In this post, we will look at how to compute the tail value at risk, or TVaR, from a sample dataset. At Analyze Re, we put quite a bit of effort into turning modelled catastrophe losses into informative metrics, fast. Though much of the computational cost of the exercise lies in running simulations with large datasets, the output of a simulation can be condensed into a more manageable representation. From this condensed form, we can compute useful, informative metrics like the TVaR, to help drive pricing decisions and strategic planning.

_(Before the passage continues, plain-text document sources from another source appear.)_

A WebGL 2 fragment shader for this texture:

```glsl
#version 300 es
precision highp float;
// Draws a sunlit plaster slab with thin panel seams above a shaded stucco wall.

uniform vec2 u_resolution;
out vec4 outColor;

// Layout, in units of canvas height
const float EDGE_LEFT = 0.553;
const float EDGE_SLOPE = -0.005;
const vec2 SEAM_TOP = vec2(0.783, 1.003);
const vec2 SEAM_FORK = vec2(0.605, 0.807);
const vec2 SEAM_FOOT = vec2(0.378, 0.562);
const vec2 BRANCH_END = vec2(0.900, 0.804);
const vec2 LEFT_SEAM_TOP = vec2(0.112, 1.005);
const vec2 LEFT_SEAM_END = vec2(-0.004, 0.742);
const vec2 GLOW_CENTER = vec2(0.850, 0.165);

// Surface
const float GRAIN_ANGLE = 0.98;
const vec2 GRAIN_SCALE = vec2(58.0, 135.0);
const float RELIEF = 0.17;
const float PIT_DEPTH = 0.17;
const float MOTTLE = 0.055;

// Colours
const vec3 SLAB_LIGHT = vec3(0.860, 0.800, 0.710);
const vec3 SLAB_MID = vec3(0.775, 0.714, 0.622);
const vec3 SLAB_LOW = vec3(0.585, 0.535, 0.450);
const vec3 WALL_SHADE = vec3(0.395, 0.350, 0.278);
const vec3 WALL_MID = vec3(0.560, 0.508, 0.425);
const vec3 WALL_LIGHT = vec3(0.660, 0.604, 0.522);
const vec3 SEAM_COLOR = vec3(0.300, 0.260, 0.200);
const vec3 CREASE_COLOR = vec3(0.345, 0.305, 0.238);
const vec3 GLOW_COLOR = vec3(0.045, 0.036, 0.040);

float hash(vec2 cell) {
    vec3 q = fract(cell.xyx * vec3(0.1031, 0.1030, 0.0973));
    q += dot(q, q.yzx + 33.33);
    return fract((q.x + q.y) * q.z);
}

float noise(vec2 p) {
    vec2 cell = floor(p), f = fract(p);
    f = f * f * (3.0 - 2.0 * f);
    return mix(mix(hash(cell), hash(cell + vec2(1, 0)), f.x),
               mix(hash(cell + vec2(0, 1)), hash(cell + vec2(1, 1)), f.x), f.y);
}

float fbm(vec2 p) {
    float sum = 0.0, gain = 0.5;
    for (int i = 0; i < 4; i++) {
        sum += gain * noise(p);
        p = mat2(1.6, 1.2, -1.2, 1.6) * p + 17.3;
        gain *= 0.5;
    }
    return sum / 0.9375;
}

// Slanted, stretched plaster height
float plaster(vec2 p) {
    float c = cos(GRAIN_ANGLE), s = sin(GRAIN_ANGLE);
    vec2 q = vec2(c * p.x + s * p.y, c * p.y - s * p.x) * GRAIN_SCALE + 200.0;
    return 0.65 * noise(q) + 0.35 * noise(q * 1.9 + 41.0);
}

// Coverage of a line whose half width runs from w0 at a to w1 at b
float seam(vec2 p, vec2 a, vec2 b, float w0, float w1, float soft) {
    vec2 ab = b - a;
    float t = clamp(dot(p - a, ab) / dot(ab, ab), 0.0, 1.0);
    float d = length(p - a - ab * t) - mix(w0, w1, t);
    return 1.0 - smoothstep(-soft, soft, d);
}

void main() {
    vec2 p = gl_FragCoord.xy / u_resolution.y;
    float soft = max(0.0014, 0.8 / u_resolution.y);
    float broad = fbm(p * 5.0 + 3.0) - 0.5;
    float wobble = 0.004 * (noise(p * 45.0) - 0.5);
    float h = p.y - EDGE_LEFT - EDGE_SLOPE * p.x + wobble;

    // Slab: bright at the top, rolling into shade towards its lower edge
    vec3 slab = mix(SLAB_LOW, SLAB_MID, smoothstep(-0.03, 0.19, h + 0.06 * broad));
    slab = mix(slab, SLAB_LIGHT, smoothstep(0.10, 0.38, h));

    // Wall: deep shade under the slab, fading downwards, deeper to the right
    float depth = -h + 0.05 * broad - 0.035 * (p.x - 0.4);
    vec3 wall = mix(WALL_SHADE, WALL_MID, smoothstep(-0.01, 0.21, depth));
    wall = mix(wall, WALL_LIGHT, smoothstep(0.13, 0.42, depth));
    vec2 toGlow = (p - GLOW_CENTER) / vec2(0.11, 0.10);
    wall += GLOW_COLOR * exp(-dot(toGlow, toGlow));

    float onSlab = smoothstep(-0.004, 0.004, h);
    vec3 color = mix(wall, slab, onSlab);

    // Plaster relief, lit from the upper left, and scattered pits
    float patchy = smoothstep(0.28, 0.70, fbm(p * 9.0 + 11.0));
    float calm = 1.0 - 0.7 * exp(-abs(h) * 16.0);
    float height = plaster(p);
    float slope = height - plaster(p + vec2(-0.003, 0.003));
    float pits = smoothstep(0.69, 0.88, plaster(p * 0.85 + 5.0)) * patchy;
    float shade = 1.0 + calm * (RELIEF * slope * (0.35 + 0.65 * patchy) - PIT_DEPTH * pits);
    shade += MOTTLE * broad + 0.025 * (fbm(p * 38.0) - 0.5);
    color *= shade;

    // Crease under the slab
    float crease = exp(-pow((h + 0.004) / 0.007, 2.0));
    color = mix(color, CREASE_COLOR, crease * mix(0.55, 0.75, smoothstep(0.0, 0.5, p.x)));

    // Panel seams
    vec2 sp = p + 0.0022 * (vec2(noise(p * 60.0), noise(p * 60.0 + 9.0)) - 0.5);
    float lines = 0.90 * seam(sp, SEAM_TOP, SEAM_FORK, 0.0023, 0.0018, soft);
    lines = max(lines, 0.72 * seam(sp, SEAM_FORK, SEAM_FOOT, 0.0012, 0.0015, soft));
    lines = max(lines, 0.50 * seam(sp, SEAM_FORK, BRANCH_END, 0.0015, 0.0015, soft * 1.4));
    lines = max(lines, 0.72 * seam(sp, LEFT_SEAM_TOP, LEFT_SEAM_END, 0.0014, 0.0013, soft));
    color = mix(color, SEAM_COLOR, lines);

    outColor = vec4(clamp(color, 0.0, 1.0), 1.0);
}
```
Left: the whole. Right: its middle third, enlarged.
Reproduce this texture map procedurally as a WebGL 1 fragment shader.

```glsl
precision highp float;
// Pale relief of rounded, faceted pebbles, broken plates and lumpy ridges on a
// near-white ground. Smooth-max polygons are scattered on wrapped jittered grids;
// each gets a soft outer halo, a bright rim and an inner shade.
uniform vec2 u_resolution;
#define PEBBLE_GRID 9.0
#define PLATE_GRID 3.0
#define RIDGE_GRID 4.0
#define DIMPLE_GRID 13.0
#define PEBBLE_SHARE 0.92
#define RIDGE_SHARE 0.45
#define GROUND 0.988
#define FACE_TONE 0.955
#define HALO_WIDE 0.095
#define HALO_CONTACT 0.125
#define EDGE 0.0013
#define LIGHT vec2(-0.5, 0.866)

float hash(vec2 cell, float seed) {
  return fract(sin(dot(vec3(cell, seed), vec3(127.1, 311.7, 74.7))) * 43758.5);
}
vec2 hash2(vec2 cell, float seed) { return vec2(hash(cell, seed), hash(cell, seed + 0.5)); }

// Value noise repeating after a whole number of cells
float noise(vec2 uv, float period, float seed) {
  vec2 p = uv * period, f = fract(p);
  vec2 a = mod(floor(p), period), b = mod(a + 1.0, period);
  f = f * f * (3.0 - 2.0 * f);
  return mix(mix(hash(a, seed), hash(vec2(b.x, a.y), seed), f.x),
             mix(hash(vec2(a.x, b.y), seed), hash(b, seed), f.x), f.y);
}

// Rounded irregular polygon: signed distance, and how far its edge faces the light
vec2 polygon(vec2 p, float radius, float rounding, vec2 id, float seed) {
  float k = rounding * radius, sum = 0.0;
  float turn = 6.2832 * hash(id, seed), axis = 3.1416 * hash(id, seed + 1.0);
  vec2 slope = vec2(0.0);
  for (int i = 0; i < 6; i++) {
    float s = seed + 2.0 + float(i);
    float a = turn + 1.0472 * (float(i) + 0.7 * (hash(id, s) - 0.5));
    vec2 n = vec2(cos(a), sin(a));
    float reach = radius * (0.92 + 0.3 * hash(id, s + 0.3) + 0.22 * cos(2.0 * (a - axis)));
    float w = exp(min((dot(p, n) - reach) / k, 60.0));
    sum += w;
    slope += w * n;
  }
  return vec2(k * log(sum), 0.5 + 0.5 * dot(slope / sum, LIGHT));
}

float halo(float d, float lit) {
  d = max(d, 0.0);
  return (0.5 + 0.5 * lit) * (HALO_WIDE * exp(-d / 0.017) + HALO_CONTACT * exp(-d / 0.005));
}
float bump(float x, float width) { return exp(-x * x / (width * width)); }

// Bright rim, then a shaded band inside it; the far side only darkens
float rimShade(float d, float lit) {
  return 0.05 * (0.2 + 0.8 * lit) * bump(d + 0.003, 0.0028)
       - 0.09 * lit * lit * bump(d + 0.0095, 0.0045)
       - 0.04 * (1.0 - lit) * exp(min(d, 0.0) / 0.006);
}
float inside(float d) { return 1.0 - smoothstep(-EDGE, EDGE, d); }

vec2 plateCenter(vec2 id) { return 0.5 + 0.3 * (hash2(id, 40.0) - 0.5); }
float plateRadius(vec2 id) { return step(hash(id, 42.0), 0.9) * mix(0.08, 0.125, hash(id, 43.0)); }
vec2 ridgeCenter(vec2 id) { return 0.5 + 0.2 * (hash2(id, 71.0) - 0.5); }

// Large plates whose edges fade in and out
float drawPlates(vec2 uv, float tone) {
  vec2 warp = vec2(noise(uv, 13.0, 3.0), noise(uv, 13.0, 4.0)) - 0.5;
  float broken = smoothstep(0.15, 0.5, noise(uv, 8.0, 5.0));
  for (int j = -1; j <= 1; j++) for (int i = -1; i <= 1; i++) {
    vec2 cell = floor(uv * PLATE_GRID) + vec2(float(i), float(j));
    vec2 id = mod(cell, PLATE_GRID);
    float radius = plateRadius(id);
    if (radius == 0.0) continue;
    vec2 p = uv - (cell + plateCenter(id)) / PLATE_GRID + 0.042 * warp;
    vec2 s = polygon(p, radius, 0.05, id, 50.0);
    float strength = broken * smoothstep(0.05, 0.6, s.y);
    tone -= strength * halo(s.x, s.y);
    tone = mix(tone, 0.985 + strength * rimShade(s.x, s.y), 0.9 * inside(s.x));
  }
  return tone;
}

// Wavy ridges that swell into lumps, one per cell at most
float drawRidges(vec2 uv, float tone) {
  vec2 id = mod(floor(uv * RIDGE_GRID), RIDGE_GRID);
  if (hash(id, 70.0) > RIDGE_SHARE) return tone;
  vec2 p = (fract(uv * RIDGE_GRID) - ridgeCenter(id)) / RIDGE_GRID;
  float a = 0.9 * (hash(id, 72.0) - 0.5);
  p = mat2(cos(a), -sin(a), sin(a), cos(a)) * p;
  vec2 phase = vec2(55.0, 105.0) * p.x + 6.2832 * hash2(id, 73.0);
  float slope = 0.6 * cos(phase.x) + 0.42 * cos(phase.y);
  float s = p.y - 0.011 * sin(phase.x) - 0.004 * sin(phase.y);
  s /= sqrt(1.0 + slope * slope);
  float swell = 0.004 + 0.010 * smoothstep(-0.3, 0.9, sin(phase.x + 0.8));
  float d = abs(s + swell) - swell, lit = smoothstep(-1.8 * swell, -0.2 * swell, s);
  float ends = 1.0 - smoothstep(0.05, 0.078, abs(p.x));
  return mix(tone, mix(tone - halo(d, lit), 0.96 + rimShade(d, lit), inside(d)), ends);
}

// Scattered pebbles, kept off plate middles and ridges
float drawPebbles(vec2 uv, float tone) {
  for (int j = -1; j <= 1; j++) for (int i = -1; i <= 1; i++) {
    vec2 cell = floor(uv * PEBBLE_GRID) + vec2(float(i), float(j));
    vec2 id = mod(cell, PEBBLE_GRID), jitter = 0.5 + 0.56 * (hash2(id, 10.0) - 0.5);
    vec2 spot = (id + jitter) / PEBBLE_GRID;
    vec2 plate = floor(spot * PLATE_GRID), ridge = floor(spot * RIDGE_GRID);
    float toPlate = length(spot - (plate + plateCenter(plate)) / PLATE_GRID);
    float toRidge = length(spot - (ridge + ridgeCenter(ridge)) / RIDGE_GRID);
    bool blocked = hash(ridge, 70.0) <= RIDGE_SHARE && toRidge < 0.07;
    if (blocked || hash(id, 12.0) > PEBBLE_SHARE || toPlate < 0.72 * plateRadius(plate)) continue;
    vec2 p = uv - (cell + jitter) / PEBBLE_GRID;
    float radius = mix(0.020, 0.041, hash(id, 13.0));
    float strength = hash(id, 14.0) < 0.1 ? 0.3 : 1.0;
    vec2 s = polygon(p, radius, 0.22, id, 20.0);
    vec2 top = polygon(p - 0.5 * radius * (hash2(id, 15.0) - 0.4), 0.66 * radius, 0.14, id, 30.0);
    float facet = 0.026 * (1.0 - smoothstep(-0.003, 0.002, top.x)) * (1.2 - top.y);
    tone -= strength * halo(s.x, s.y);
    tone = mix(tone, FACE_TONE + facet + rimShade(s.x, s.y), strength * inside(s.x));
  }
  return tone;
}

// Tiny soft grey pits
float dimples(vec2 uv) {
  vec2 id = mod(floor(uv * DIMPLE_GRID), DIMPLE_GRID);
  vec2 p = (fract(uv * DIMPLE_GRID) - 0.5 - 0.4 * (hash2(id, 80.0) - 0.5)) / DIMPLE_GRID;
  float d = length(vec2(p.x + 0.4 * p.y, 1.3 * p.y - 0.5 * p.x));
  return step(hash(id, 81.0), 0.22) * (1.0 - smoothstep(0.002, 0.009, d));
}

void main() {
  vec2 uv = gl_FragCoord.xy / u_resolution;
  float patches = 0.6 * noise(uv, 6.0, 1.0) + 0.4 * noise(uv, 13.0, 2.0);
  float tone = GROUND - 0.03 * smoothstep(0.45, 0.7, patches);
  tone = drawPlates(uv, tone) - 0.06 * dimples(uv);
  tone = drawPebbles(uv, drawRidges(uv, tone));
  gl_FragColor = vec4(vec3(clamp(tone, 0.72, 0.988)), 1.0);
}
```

The TVaR, like its name implies, is closely related to the value at risk (VaR). If the VaR represents the loss when an event (or group of events) of a given probability occur, the TVaR represents an expectation of the remaining potential loss. In most scenarios, the TVaR is a more conservative way of measuring tail risks. For example, if the estimated loss from a 1 in 100 year hurricane is $70M, the TVaR is a measure of the average remaining vulnerabilities. Thus, the TVaR is always greater than (or equal to) the VaR for a given probability.
For this exercise, we will be using a year-loss table (YLT) as our condensed dataset. The YLT is a table that consists of a mapping of trial numbers—the sequence number of a particular simulated year—and losses (as monetary amounts).
Each row of the YLT is the realization of a single simulated year (a trial). The loss values in a YLT are the summation of event occurrences across various regions; it is a condensed dataset because the losses in different regions and for different perils are aggregated to a single number. The natural ordering of a YLT is the order in which the years were simulated. However, this ordering conveys very little information on its own. Using a sample dataset with 10,000 trials, a YLT ordered by trial gives us the plot shown in Figure 2.
If the YLT is instead sorted by loss, a plot of the resulting dataset reveals a discretized exceedance probability curve (Figure 3). Since each simulated year records losses according to some probability distribution, and since bigger losses are, by nature, less probable, each trial—when sorted by loss—occurs at some estimated probability. For example, the 5,000th value in a sorted, 10,000 trial YLT has a 1 in 2 chance of being exceeded. Similarly, the 9,960th value has an exceedance probability of 1 in 250. The more trials in a given simulation, the more rows in the YLT and the more precise (or smooth) the exceedance probability curve.*
Now that we have a plot of exceedance probabilities, we can extract meaningful metrics. To find the VaR for a given probability, approach the curve from the x-axis. For example, using the zoomed in plot in Figure 4, we see that at a probability of 1 in 50, the VaR is approximately 60 million. The TVaR is not easily estimated by inspection, but with a bit of simple math—taking the average of the losses at probabilities less than 1 in 50—we find that the TVaR at 1 in 50 is approximately 84 million.
So, computing the TVaR from a YLT is not only straightforward, but computationally inexpensive as well. The key to making use of a YLT is sorting; the YLT must be sorted by loss, not by trial.
Hopefully this post clarifies not only what a TVaR is, but also how to calculate one given a YLT. In a future post, we will look at why the TVaR is a useful measure of risk. In the meantime, for questions about risk measures, generating condensed datasets or reinsurance technology more generally, drop us a line at firstname.lastname@example.org.
* Typically, there is a point where more trials generate diminishing value. In our experience, 100,000 trials strikes a good balance between simulation time and precision.